army from invading Christian Europe. My ancestors were among
them. The Serbs lost the Battle of Kosovo (left painting).
King Lazar was killed as was the Turkish Sultan. The defeat
plunged Serbia into nearly 500 years of slavery under the Ottoman
Turks. Surviving Serbian noblemen left the battlefield with
Queen Milica and settled in what is today northern Montenegro (see
the map - right). The Djurdjevic's were among them. As a
result, there is today Djurdjevic Mountain and the Djurdjevic Tara
river in that part of Montenegro. I visited them three years
ago, to lay a Despacho there before my first Inca shamanic
Montenegro: Answering a Mountain Call,
June 28, St. Vitus Day, is
also an important day in modern history.

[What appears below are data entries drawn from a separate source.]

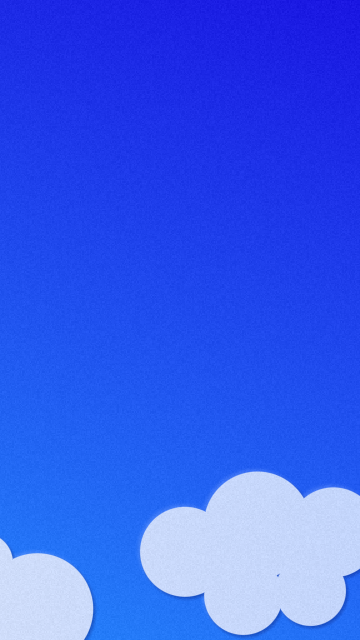
Give the GLSL for this background, as a Shadertoy shader.

```glsl
// Two flat, pale clouds low in a deep blue sky with fine grain.
// The sky is a tilted gradient; each cloud is a union of discs, with a
// soft light rim at the upper left and a shadow at the lower right.

#define SKY_TILT 0.18
#define RIM_SHIFT vec2(-0.006, 0.006)
#define RIM_STRENGTH 0.32
#define SHADOW_SHIFT vec2(0.005, -0.006)
#define SHADOW_STRENGTH 0.45
#define BLUR 0.009
#define GRAIN_CELLS 288.0
#define GRAIN_STRENGTH 0.05

const vec3 SKY_HIGH = vec3(0.103, 0.085, 0.885);
const vec3 SKY_LOW = vec3(0.145, 0.510, 0.980);
const vec3 CLOUD_LIGHT = vec3(0.810, 0.865, 0.980);
const vec3 CLOUD_BLUE = vec3(0.765, 0.835, 0.985);
const vec3 RIM_COLOR = vec3(0.50, 0.65, 1.0);
const vec3 SHADOW_COLOR = vec3(0.04, 0.13, 0.50);

// Disc centre and radius, in canvas widths
const vec3 PUFFS[7] = vec3[7](
    vec3(0.514, 0.245, 0.125),
    vec3(0.715, 0.319, 0.149),
    vec3(0.926, 0.299, 0.125),
    vec3(0.676, 0.123, 0.109),
    vec3(0.863, 0.137, 0.098),
    vec3(0.104, 0.086, 0.155),
    vec3(-0.046, 0.215, 0.082));

float hash(vec2 cell) {
    vec3 q = fract(cell.xyx * 0.1031);
    q += dot(q, q.yzx + 33.33);
    return fract((q.x + q.y) * q.z);
}

float cloudDistance(vec2 p) {
    float d = 1e3;
    for (int i = 0; i < PUFFS.length(); i++)
        d = min(d, length(p - PUFFS[i].xy) - PUFFS[i].z);
    return d;
}

// Blurred coverage of the clouds
float softCloud(vec2 p) {
    return 1.0 - smoothstep(-BLUR, BLUR, cloudDistance(p));
}

void mainImage(out vec4 fragColor, in vec2 fragCoord) {
    vec2 uv = fragCoord / iResolution.xy;
    vec2 p = fragCoord / iResolution.x;

    // Sky, brighter toward the lower left
    float depth = mix(1.0 - uv.y, 1.0 - uv.x, SKY_TILT);
    vec3 color = mix(SKY_HIGH, SKY_LOW, depth);

    // Rim light and shadow behind the clouds
    color = mix(color, RIM_COLOR, RIM_STRENGTH * softCloud(p - RIM_SHIFT));
    color = mix(color, SHADOW_COLOR, SHADOW_STRENGTH * softCloud(p - SHADOW_SHIFT));

    // Cloud bodies, bluer toward the right
    float edge = 0.75 / iResolution.x;
    float body = 1.0 - smoothstep(-edge, edge, cloudDistance(p));
    color = mix(color, mix(CLOUD_LIGHT, CLOUD_BLUE, uv.x), body);

    // Fine grain, averaged from two hashes
    vec2 cell = floor(p * GRAIN_CELLS);
    float grain = 0.5 * (hash(cell) + hash(cell + 71.0)) - 0.5;
    color += GRAIN_STRENGTH * grain;

    fragColor = vec4(clamp(color, 0.0, 1.0), 1.0);
}
```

On this day in 1914,
a Serb patriot assassinated the Austrian Archduke Ferdinand in
Sarajevo, Bosnia, an event which marked the start of World War I.
Austria and Germany declared war on Serbia. England and France
allied with Serbia. And The Great War was under way.
St. Vitus Day
HAIKU, Maui, June 28 - I
got another sign this morning when I drew a card from my Mystic
I had asked the spirits for guidance about this story and for this
St. Vitus Day prior to pulling it. And the card I drew was the
TRUTH! Here's a message it contained from Archangel Ariel:
"Archangel Ariel stands without judgment. She urges you to do
the same. Allow compassion and forgiveness for yourself and your
innocence. "See" with your heart. You know when something
doesn't feel right and use it as your barometer. The more you
speak the Truth from the heart, the more you can connect with
others' Truths. Your personal Truth is as it resonates within.
Let your innate Truth kindheartedly rule supreme in all you say
So I guess
it's true. Thank you, Ariel.
CLICK HERE to view an excerpt from article at the
The Spirit Guides web